Last year I noticed excessive up/down oscillation of my hulls in relation to each other. This I believed was due to significant slop where the front cross-bar end seats in the hull. I pulled things apart and discovered highly elongated holes in the fiberglass where the casting pins, pictured below, engage the hull.
So, I hired a structural fiberglass repair expert to fabricate and install a new receiver-hole area made of a composite material similar to fiberglass, only harder (called G10, if I recall) in that spot. He did a fantastic job. But I took the boat out sailing and, well, not a big difference, it's still sloppy (I'm comparing to a H16). (note: my trampoline is very tight)
When I ponder the role of the casting, and the gap between the casting and cross bar (see popsicle stick) it looks to me like it is not intended to snugly fit the cross bar, rather it serves to capture the cross bar between the bottom of itself and the bed of the crossbar pocket in the hull. Making vertical positioning of the casting very important; if the casting were adversely raised a small amount (as in elongated holes), it would open the gap and allow the hull to rotate axially about the screw anchor point at the hull rim, causing slop that could not be reduced tightening the screws.
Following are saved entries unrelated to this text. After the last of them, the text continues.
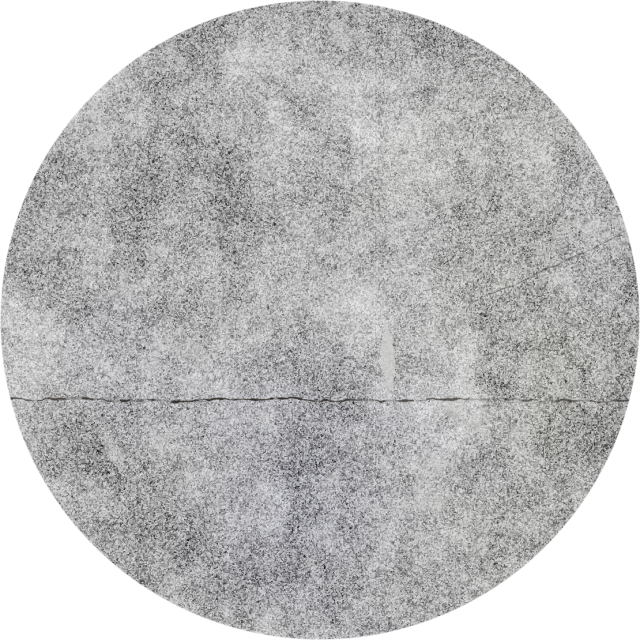
A Shadertoy shader for this texture:

```glsl
// A round slab of weathered grey concrete on white.
// Blended cellular noise makes the clouds, stains and sandy grain;
// distance functions add the cracks, the pale chips and the disc edge.

vec3 hash3(vec2 p) {
    vec3 q = fract(p.xyx * vec3(0.1031, 0.1030, 0.0973));
    q += dot(q, q.yxz + 33.33);
    return fract((q.xxy + q.yzz) * q.zyx);
}

// Random cell values, blended by distance to the cell points; about -0.5 to 0.5
float cells(vec2 p) {
    vec2 home = floor(p);
    float sum = 0.0, total = 0.0;
    for (int y = -1; y <= 1; y++)
    for (int x = -1; x <= 1; x++) {
        vec2 cell = home + vec2(x, y);
        vec3 rnd = hash3(cell + 71.0);
        vec2 d = cell + rnd.xy - p;
        float weight = exp(-6.0 * dot(d, d));
        sum += weight * rnd.z;
        total += weight;
    }
    return sum / total - 0.5;
}

float clouds(vec2 p) {
    float sum = 0.0, amp = 0.12;
    for (int i = 0; i < 5; i++) {
        sum += amp * cells(p);
        p = mat2(1.76, 1.32, -1.32, 1.76) * p + 17.3;
        amp *= 0.82;
    }
    return sum;
}

// Soft round stain
float blob(vec2 p, vec2 center, vec2 size) {
    vec2 d = (p - center) / size;
    return exp(-dot(d, d));
}

// Slender pale scar with a slightly ragged edge, pointed at both ends
float chip(vec2 p, vec2 center, float angle, vec2 size, float soft) {
    vec2 d = p - center;
    d = mat2(cos(angle), -sin(angle), sin(angle), cos(angle)) * d;
    float along = d.y / size.y;
    float width = size.x * (1.0 - along * along) + 0.004 * cells(p * 90.0);
    float inside = 1.0 - smoothstep(-soft, soft, abs(d.x) - width);
    return inside * (1.0 - smoothstep(0.95, 1.05, abs(along)));
}

// Fine, nearly continuous line around height zero
float crack(float height, float x, float width, float px) {
    float wander = 0.0018 * sin(x * 19.0) + 0.0010 * sin(x * 57.0 + 1.0)
                 + 0.004 * cells(vec2(x * 80.0, 3.0));
    float thick = width * (1.0 + 1.6 * cells(vec2(x * 110.0, 9.0)));
    float line = 1.0 - smoothstep(thick - px, thick + px, abs(height - wander));
    return line * (0.35 + 0.65 * smoothstep(-0.25, 0.0, cells(vec2(x * 70.0, 21.0))));
}

void mainImage(out vec4 fragColor, in vec2 fragCoord) {
    float side = min(iResolution.x, iResolution.y);
    float px = 1.0 / side;
    vec2 uv = (fragCoord - 0.5 * iResolution.xy) / side + 0.5;

    // Clouds, vertical weather streaks and broad stains
    float tone = clouds(uv * 5.0 + 4.0);
    tone += 0.05 * cells(uv * vec2(38.0, 6.0)) + 0.03 * cells(uv * vec2(7.0, 30.0));
    tone -= 0.09 * blob(uv, vec2(0.38, 0.67), vec2(0.07, 0.06));
    tone -= 0.05 * blob(uv, vec2(0.50, 0.76), vec2(0.05, 0.12));
    tone -= 0.09 * blob(uv, vec2(0.50, 0.98), vec2(0.09, 0.05));
    tone -= 0.05 * blob(uv, vec2(0.28, 0.28), vec2(0.20, 0.12));
    tone -= 0.07 * blob(uv, vec2(0.98, 0.47), vec2(0.04, 0.09));
    tone += 0.03 * blob(uv, vec2(0.62, 0.72), vec2(0.14, 0.20));

    // Flaked skin and scars, smoother and paler than the rest
    float flakeNoise = cells(uv * 13.0 + 40.0) + 0.5 * cells(uv * 50.0) + 0.3 * cells(uv * 110.0);
    float flakes = 0.45 * smoothstep(0.40, 0.46, flakeNoise);
    float scars = chip(uv, vec2(0.607, 0.440), 0.06, vec2(0.011, 0.052), 0.0015);
    scars = max(scars, 0.6 * chip(uv, vec2(0.178, 0.292), 0.45, vec2(0.011, 0.035), 0.003));
    scars = max(scars, 0.5 * chip(uv, vec2(0.197, 0.550), 0.50, vec2(0.010, 0.020), 0.003));
    scars = max(scars, 0.5 * chip(uv, vec2(0.525, 0.260), -0.75, vec2(0.006, 0.035), 0.003));
    float pale = max(flakes, scars);

    // Fine sandy grain, rougher and pitted where the stains are dark
    float grain = 0.31 * cells(uv * 470.0) + 0.10 * cells(uv * 240.0 + 9.0);
    float rough = clamp(1.0 - 4.0 * tone, 0.7, 1.45);
    grain *= rough * (grain < 0.0 ? 1.15 : 0.8);
    float pits = smoothstep(0.27, 0.40, cells(uv * 390.0 + 31.0)) * rough;

    float grey = 0.714 + tone + grain - 0.15 * pits;
    grey = mix(grey, 0.80 + 0.2 * grain, 0.92 * pale);

    // Cool tint low in the middle, faintly warm on the right
    float cool = blob(uv, vec2(0.50, 0.22), vec2(0.22, 0.20)) + 0.8 * cells(uv * 6.0 + 80.0);
    float warm = blob(uv, vec2(0.78, 0.45), vec2(0.18, 0.30));
    vec3 color = vec3(grey);
    color += clamp(cool, 0.0, 1.0) * (1.0 - pale) * vec3(-0.010, -0.008, 0.015);
    color += warm * vec3(0.006, 0.005, -0.011);

    // Long level crack, strongest left of the middle, and a fainter rising one
    float strength = 0.65 + 0.3 * blob(uv, vec2(0.35, 0.375), vec2(0.28, 1.0));
    float cracks = strength * crack(uv.y - 0.375, uv.x, 0.0013, px);
    float rise = uv.y - 0.525 - 0.48 * (uv.x - 0.74);
    float span = smoothstep(0.70, 0.80, uv.x);
    cracks = max(cracks, 0.45 * span * crack(rise, uv.x + 3.0, 0.0010, px));
    color = mix(color, vec3(0.17, 0.15, 0.13), cracks);

    // Disc on white
    float disc = 1.0 - smoothstep(-px, px, length(uv - 0.5) - 0.499);
    fragColor = vec4(mix(vec3(1.0), clamp(color, 0.0, 1.0), disc), 1.0);
}
```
My questions: Am I correct about the function of the casting? Can an improperly positioned casting cause slop? And how stiff should a 17 be?
03 H17 SE